In a stunning show of support, the ESEB has funded us twice in 2016. The ESEB’s outreach grant program is especially interested in helping to bring evolution education to underserved populations—and so are we! ESEB not only helped us put together the 2016 summer camp but also is the major funder of our spring project, "Evolution at the Farmer’s Market", a pop-up exhibition bringing an understanding of evolution to rural markets across the state through the use of seasonal vegetables, fruits, and flowers.
Andrew DePristo has been generous to the Science Booster Clubs with his money and with his time. Thanks to his invaluable contributions, we’ll be able to provide comprehensive start-up packages to at least four new clubs in new areas, giving them the tools they need to bring tested, high-quality outreach activities to their communities.
IDT’s charitable arm, the ACTG (get it?) Foundation, has not once but twice funded our summer camp. Thanks to the foundation’s generous support, we’re good to go for a second round of NCSE’s summer camp in 2017, and won’t need to look elsewhere for funding. Not only has this corporation been generous with its money, it’s also allowed us to take kids to its Coralville, Iowa, location to tour the facilities, do fun lab activities with real scientists, and see many types of STEM careers that they could grow up to pursue.
A special thank you to the University of Iowa!
Without the bold and continued support of the University of Iowa, the Science Booster Club project would not be the powerful force for science education it is today. Thanks to our collaboration with the University of Iowa, we are able to run our project as a high-quality research study, allowing us to ethically acquire and share so much valuable information about the communities with which we work. And the resources the University has so generously shared with us are simply world-class, from treasures from its fossil collections to venue space to library and software access. The University of Iowa has helped fund graduate student interns three times, permitting its talented graduate students to contribute to outreach work on a paid basis. Few universities have demonstrated such a concrete commitment to broader impacts or such a forward-thinking commitment to diversifying and expanding their concept of graduate education.

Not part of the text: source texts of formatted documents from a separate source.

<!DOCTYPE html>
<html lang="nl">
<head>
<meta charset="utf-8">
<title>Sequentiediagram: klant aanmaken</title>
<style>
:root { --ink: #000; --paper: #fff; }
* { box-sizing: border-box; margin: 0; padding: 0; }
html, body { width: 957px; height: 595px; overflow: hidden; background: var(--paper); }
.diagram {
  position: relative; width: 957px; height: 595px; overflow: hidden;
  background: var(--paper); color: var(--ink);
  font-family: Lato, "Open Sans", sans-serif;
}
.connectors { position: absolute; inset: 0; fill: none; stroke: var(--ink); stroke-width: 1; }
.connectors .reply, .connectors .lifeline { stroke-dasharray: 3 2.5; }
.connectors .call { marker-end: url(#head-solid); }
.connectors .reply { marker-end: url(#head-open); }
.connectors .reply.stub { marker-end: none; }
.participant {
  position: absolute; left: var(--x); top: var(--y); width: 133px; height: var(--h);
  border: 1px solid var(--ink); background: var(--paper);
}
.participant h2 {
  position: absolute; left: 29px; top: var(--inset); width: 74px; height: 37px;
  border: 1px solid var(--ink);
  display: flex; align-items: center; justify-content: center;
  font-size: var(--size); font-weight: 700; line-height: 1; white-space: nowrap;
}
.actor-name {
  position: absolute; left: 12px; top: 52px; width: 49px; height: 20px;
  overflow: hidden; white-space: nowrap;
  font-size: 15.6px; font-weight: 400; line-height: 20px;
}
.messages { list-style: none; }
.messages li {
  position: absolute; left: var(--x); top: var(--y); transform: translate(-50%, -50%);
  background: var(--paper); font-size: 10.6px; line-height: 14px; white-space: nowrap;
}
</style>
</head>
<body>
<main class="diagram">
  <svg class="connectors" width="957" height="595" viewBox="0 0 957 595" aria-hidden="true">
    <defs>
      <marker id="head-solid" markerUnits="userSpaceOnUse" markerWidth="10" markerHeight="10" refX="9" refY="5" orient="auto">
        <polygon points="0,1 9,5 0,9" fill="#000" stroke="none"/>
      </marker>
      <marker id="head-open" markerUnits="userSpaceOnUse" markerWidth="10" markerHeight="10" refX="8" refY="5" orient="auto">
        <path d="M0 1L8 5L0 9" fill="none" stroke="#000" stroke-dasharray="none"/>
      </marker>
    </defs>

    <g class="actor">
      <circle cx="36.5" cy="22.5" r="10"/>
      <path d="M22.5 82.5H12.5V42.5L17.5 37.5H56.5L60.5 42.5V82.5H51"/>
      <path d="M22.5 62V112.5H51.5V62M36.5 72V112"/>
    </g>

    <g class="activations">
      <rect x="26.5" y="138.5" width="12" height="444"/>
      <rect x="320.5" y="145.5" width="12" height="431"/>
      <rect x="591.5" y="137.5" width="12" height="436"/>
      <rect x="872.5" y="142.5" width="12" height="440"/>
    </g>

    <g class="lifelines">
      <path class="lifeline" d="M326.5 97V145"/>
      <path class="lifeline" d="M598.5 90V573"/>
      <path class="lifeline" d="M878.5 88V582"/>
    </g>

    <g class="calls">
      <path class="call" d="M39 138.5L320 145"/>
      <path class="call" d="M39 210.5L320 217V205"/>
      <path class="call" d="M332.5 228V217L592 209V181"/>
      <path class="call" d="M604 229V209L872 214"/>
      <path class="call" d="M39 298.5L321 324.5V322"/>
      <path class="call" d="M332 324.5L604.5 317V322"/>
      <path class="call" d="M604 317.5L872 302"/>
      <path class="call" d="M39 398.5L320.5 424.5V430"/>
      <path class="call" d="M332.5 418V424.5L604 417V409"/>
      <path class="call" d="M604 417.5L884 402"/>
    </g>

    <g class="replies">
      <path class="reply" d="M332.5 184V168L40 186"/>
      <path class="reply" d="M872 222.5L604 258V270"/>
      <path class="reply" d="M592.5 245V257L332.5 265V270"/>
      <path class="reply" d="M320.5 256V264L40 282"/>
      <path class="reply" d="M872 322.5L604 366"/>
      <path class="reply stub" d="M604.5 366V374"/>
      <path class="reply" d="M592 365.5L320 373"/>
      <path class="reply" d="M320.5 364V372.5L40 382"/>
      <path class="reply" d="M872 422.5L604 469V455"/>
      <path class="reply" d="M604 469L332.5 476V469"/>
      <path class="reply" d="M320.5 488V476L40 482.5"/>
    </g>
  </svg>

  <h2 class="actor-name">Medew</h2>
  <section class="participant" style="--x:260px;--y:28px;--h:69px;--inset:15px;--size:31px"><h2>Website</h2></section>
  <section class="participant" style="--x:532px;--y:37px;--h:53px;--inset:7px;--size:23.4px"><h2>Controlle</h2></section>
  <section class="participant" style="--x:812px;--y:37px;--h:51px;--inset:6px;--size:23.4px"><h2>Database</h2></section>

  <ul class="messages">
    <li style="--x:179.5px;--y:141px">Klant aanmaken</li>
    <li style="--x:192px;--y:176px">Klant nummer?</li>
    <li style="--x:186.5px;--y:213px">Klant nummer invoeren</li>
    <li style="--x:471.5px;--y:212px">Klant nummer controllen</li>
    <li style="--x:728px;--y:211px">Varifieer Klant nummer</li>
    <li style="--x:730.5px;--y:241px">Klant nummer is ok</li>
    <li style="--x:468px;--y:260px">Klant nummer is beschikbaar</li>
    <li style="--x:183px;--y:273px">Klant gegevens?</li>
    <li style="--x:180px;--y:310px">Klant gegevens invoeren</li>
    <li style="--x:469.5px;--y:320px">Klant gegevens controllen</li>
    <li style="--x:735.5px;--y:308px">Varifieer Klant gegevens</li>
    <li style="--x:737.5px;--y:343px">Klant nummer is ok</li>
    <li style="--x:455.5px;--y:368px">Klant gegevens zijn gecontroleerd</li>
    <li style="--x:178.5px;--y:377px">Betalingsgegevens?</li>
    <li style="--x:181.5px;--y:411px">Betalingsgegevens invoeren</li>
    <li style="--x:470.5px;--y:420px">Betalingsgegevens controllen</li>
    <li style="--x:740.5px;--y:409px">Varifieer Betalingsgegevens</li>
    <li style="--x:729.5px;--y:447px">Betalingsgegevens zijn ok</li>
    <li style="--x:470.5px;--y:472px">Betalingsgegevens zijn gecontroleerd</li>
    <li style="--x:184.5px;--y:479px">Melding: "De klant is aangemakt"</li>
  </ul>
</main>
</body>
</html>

To all our donors—Thank you!
If you want to be part of this story, there’s still time in 2016. Your donations won’t be felt only in Iowa but also in other states where volunteers are trying to get Science Booster Clubs off the ground! We’ve got people gearing up to get things moving in Tennessee, Virginia, New York, Rhode Island, Michigan, Minnesota, Colorado, West Virginia, Pennsylvania, and Texas. As you might guess, there are some brave folks on this volunteer list! They need our help to get friendly, accurate, positive access to evolution and climate change education in their communities. It won't take too much to get them what they need. Ten bucks buys a lot of vinegar.
So please, give directly to the Science Booster Club project here. It’s tax-deductible!